I finished 4 whole books during my reading marathon, and then yesterday I only read half a book. I wonder how long I could keep up a pace of 3 books per day, though as my sister pointed out this would be tough to do while reading big books like War and Peace. It is tempting to try out this long distance reading challenge in February, which has the advantage of being a shorter month. I won’t read so fast that I can’t enjoy what I read, and I consider blogging about books and looking up background images and info on Pinterest and elsewhere to be part of reading a book, so even during a long reading marathon, I will still be reading with my computer handy, and not just racing through books. The real trick is finding ways to keep the cat entertained long enough to read more than 5 pages at a sitting. Solve that problem and I could be reading 4-5 books per day every day.

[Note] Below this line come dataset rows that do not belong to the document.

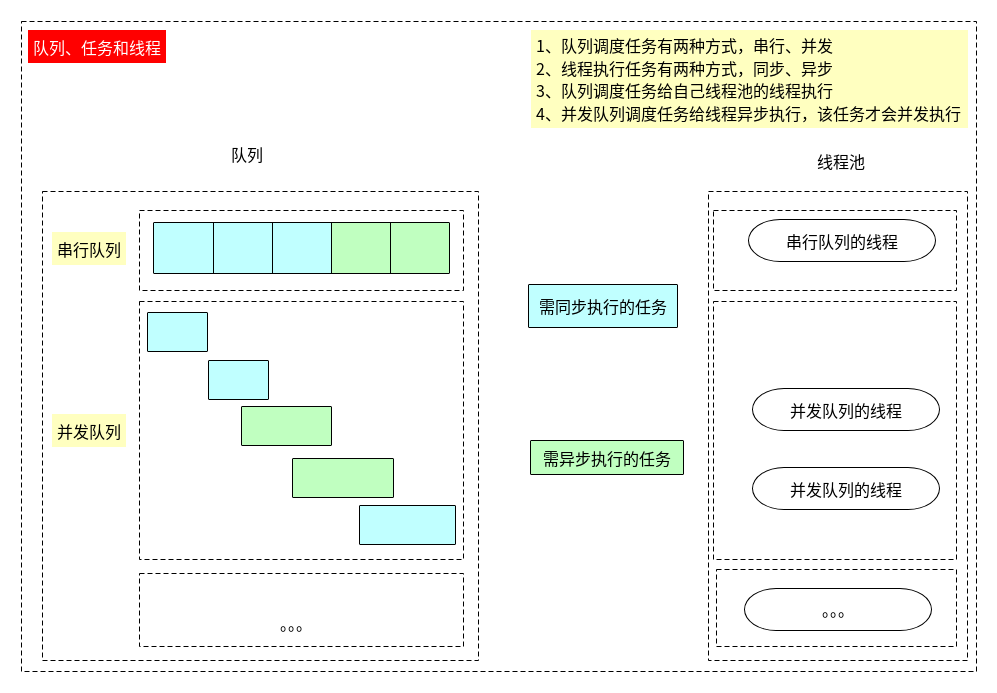
<!DOCTYPE html>
<html lang="zh-CN">
<head>
<meta charset="utf-8">
<title>队列、任务和线程</title>
<style>
:root {
  --ink: #000;
  --paper: #fff;
  --title: #f00;
  --note: #ffffc0;
  --sync: #c0ffff;
  --async: #c0ffc0;
}
* { box-sizing: border-box; margin: 0; padding: 0; }
html, body { width: 997px; height: 693px; overflow: hidden; background: var(--paper); }
.diagram {
  position: relative;
  width: 997px;
  height: 693px;
  color: var(--ink);
  font: 16px/22px "Noto Sans CJK SC", "Noto Sans", sans-serif;
}
.frames { position: absolute; inset: 0; fill: none; stroke: var(--ink); stroke-width: 1; stroke-dasharray: 5 3; }
.node {
  position: absolute;
  display: flex;
  align-items: center;
  justify-content: center;
  white-space: nowrap;
  font-weight: 400;
}
.title { background: var(--title); color: var(--paper); }
.label { background: var(--note); }
.notes {
  position: absolute;
  left: 531px; top: 30px;
  width: 437px; height: 98px;
  padding: 4px 5px;
  background: var(--note);
  line-height: 22.6px;
  white-space: nowrap;
  list-style: none;
}
.task { border: 1px solid var(--ink); border-radius: 1px; }
.sync { background: var(--sync); }
.async { background: var(--async); }
.serial-tasks {
  position: absolute;
  left: 153px; top: 222px;
  width: 297px; height: 52px;
  display: grid;
  grid-template-columns: repeat(5, 1fr);
  border: 1px solid var(--ink);
  border-radius: 1px;
}
.serial-tasks span + span { border-left: 1px solid var(--ink); }
.thread { width: 188px; height: 43px; border: 1px solid var(--ink); border-radius: 32px / 21.5px; }
.more { position: absolute; letter-spacing: -8px; text-spacing-trim: space-all; white-space: nowrap; }
</style>
</head>
<body>
<main class="diagram">
  <svg class="frames" width="997" height="693" viewBox="0 0 997 693" aria-hidden="true">
    <rect x="21.5" y="21.5" width="955" height="650"/>
    <rect x="42.5" y="191.5" width="436" height="469"/>
    <rect x="139.5" y="210.5" width="324" height="80"/>
    <rect x="139.5" y="301.5" width="324" height="258"/>
    <rect x="139.5" y="573.5" width="324" height="73"/>
    <rect x="708.5" y="191.5" width="259" height="469"/>
    <rect x="713.5" y="210.5" width="243" height="80"/>
    <rect x="713.5" y="301.5" width="243" height="258"/>
    <rect x="716.5" y="569.5" width="240" height="77"/>
  </svg>

  <h1 class="node title" style="left:28px;top:30px;width:138px;height:33px;font-size:16px">队列、任务和线程</h1>
  <ol class="notes">
    <li>1、队列调度任务有两种方式，串行、并发</li>
    <li>2、线程执行任务有两种方式，同步、异步</li>
    <li>3、队列调度任务给自己线程池的线程执行</li>
    <li>4、并发队列调度任务给线程异步执行，该任务才会并发执行</li>
  </ol>

  <section aria-label="队列">
    <h2 class="node" style="left:231px;top:142px;width:32px;height:23px;font-size:16px">队列</h2>
    <p class="node label" style="left:52px;top:232px;width:74px;height:33px">串行队列</p>
    <div class="serial-tasks">
      <span class="sync"></span>
      <span class="sync"></span>
      <span class="sync"></span>
      <span class="async"></span>
      <span class="async"></span>
    </div>
    <p class="node label" style="left:52px;top:414px;width:74px;height:33px">并发队列</p>
    <div class="node task sync" style="left:147px;top:312px;width:61px;height:40px"></div>
    <div class="node task sync" style="left:208px;top:360px;width:61px;height:40px"></div>
    <div class="node task async" style="left:241px;top:406px;width:91px;height:40px"></div>
    <div class="node task async" style="left:292px;top:458px;width:102px;height:40px"></div>
    <div class="node task sync" style="left:359px;top:505px;width:97px;height:40px"></div>
    <p class="more" style="left:280px;top:612px">。。。</p>
  </section>

  <section aria-label="任务">
    <p class="node task sync" style="left:528px;top:284px;width:150px;height:44px">需同步执行的任务</p>
    <p class="node task async" style="left:530px;top:440px;width:154px;height:35px">需异步执行的任务</p>
  </section>

  <section aria-label="线程池">
    <h2 class="node" style="left:817px;top:149px;width:48px;height:23px;font-size:16px">线程池</h2>
    <p class="node thread" style="left:748px;top:219px">串行队列的线程</p>
    <p class="node thread" style="left:752px;top:388px">并发队列的线程</p>
    <p class="node thread" style="left:752px;top:467px">并发队列的线程</p>
    <div class="node thread" style="left:744px;top:588px"></div>
    <p class="more" style="left:822px;top:598px">。。。</p>
  </section>
</main>
</body>
</html>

In addition to My Quest for the Yeti and Raise the Titanic!, which I wrote about earlier, I also finished Lavender Lies, by Susan Wittig Albert, and The Omega Theory, by Mark Alpert. All of these four books are from the first shelves of their sections at my local public library, and count towards my Read Your Library reading challenge as well. The book I am now reading, The Outlander, by Gil Adamson, is also a book checked out for that challenge.
I like the Darling Dahlias series better- I had a hard time at first working out where this story was taking place (they’re in a small town in Texas). I am also not a wedding person, so a story set around a wedding was not really my idea of fun. At least there were characters who might sympathize with my perspective. I liked the plot, a murder mystery whose details I won’t spoil here, but I did have the mystery worked out correctly by about half-way through the book. I like feeling clever, but in this case it felt more like the characters were being dense, because they had enough information to solve the case when I did, and they needed a lot more time to work it out.
As with the other books I’ve read by this author, this book included more than just the murder mystery. This novel starts out with a recipe for pecan cookies, and ends with a bunch of recipes for foods and other stuff using lavender, along with brief notes about growing your own lavender. I am tempted to try growing some this year.
I thought the writing was a bit unpolished and flat for the first 80 pages or so, which made it tough getting into the story. I found the conclusion awfully sappy and awkward, too, actually, but the middle was good. Once the action started picking up, Alpert could get into the quantum physics stuff he really wanted to be writing about, and I liked this stuff a lot. The Omega Theory is an example of a book written as a vehicle for publishing the author’s favorite geeky science theories. In this story, an autistic boy has memorized the full set of equations for a ‘unified theory’ that completely describes the building blocks of the universe. Somehow, the bad guys can use this set of equations to destroy the universe. One must suspend disbelief a bit to accept this threat as plausible, but it kinda works. I’d have read another book during my readathon, maybe, if I had not gotten distracted with explaining my own pet theory of the structure of the universe to my cat. (In my theory, the whole universe is made up of waves, and where they intersect or overlap you get patterns of interference that we perceive as matter and energy. It gets a bit more complicated than that, but not by much, and it makes some sense that one might cause a particular vibration that could shock the whole system.)
Now I am finishing one of the books I checked out from the library yesterday, The Outlander, in which a woman who killed her husband escapes and is on the run, heading west through Canada in the early 1900’s. So far it’s pretty good.
What are you reading? Have you read any of the books or authors I’ve mentioned in this post?